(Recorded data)
=== Section Start ===
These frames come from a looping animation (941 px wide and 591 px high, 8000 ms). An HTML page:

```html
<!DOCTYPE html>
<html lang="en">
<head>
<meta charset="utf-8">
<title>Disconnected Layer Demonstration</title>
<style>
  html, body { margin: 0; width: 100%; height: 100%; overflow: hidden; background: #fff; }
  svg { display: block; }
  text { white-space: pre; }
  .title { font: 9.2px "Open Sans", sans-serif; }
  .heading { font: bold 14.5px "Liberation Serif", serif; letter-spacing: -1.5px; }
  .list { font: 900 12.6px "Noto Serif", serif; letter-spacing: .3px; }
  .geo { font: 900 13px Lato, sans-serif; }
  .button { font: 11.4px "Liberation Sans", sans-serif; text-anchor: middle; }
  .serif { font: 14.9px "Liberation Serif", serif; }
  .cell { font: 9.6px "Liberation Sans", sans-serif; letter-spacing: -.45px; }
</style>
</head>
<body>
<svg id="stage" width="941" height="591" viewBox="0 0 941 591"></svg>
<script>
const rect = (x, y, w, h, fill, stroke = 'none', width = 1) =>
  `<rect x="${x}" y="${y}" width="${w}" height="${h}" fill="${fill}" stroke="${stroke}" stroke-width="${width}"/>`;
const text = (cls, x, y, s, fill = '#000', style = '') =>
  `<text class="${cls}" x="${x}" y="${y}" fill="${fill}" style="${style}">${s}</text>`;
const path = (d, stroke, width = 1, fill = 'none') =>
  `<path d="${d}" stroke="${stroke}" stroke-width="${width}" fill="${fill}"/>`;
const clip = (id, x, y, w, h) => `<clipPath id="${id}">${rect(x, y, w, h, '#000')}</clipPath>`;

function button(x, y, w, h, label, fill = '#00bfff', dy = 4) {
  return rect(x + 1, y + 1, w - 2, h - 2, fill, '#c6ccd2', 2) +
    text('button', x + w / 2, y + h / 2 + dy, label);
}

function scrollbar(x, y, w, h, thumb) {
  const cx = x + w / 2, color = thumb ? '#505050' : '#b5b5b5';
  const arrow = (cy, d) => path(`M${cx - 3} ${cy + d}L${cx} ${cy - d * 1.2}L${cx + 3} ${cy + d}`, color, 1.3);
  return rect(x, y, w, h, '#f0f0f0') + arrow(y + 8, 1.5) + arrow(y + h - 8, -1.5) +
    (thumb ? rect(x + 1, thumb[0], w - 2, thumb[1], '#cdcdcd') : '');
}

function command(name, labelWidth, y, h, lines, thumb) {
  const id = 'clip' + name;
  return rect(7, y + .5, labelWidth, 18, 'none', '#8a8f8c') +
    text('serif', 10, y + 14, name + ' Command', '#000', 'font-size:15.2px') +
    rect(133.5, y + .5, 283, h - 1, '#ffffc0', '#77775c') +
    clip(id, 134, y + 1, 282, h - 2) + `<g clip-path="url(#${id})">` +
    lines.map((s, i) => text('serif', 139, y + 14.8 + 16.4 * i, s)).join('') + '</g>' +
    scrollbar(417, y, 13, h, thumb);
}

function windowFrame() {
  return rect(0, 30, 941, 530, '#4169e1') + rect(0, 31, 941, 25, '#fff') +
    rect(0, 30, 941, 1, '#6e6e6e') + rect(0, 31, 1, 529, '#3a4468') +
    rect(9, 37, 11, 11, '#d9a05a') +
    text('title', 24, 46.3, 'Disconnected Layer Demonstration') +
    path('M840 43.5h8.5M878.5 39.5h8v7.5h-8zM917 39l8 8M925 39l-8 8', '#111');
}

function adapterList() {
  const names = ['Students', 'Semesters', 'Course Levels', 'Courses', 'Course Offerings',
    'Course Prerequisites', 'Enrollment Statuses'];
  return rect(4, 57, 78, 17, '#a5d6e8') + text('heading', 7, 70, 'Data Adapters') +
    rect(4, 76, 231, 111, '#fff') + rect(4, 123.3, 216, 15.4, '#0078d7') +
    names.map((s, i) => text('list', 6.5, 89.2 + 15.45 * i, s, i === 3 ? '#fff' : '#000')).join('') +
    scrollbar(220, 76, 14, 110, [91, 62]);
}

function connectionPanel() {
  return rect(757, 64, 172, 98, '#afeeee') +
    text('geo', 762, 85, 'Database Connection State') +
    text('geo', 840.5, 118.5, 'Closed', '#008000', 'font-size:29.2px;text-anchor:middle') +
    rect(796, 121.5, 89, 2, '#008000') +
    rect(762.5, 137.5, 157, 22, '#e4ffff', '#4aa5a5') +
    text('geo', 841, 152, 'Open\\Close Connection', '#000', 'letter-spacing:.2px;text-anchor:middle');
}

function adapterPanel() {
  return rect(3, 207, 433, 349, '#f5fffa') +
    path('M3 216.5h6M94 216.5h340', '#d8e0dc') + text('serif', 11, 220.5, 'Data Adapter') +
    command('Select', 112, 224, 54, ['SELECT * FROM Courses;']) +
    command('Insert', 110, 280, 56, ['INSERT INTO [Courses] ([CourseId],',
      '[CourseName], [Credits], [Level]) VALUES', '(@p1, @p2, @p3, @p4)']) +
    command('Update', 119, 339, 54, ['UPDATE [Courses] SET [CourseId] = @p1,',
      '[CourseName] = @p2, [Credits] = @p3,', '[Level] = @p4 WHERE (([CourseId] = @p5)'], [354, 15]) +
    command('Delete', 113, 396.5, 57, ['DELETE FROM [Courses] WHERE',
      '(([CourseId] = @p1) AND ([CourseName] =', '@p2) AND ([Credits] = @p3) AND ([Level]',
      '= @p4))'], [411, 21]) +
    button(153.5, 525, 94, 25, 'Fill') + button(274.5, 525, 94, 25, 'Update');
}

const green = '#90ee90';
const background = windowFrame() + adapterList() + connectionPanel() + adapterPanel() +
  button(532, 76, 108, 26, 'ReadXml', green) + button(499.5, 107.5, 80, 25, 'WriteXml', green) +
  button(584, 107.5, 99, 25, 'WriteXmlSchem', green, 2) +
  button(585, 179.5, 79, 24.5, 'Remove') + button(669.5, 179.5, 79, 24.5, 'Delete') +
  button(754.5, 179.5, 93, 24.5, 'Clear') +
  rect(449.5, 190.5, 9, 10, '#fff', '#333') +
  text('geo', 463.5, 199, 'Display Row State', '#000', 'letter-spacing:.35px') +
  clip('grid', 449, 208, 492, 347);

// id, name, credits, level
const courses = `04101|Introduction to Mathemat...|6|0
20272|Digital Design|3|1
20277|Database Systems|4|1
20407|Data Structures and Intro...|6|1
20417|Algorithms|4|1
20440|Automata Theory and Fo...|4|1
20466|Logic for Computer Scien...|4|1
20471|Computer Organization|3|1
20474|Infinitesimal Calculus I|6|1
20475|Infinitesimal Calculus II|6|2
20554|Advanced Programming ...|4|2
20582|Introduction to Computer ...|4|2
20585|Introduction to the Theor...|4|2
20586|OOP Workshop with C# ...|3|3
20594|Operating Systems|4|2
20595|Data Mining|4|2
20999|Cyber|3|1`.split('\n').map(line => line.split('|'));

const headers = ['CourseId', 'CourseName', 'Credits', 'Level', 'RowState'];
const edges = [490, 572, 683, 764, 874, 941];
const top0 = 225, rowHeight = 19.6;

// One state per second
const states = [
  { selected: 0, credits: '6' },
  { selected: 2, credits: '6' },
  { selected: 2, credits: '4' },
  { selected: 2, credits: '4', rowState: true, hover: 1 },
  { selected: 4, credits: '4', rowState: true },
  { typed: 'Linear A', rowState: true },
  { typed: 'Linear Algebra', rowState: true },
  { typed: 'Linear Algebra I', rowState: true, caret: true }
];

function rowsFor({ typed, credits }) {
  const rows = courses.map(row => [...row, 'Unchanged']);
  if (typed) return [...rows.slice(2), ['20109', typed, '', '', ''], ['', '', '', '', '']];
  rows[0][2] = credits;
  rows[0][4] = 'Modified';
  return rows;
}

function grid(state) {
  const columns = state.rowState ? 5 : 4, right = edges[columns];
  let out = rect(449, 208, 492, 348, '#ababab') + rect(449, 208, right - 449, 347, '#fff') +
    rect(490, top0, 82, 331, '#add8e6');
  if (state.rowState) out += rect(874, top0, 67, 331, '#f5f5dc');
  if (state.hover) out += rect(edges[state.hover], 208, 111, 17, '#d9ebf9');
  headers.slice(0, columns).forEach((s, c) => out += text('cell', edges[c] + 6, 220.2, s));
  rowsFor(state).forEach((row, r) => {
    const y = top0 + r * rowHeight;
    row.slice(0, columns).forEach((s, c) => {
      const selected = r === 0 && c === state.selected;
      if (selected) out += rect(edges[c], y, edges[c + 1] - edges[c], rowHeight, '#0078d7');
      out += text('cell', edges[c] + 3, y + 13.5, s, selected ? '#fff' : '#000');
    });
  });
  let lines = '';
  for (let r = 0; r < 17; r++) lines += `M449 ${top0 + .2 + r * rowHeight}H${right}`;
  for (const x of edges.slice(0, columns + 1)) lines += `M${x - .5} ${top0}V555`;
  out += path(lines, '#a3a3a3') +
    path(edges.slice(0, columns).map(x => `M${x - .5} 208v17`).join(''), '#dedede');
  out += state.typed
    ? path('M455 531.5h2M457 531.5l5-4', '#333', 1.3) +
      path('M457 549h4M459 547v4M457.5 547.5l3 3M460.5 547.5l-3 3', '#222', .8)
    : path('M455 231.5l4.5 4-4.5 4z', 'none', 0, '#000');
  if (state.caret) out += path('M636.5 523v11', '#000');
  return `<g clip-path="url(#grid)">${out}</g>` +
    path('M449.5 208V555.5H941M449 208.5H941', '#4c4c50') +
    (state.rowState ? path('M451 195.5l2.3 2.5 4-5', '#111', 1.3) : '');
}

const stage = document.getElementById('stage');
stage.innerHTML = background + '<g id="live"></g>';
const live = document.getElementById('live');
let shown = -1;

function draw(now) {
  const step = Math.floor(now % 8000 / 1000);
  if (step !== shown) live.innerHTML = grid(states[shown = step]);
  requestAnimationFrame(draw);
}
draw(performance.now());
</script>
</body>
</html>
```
=== Section End ===
Every line that contains the string "function" should be copied from the entries.

function button(x, y, w, h, label, fill = '#00bfff', dy = 4) {
function scrollbar(x, y, w, h, thumb) {
function command(name, labelWidth, y, h, lines, thumb) {
function windowFrame() {
function adapterList() {
function connectionPanel() {
function adapterPanel() {
function rowsFor({ typed, credits }) {
function grid(state) {
function draw(now) {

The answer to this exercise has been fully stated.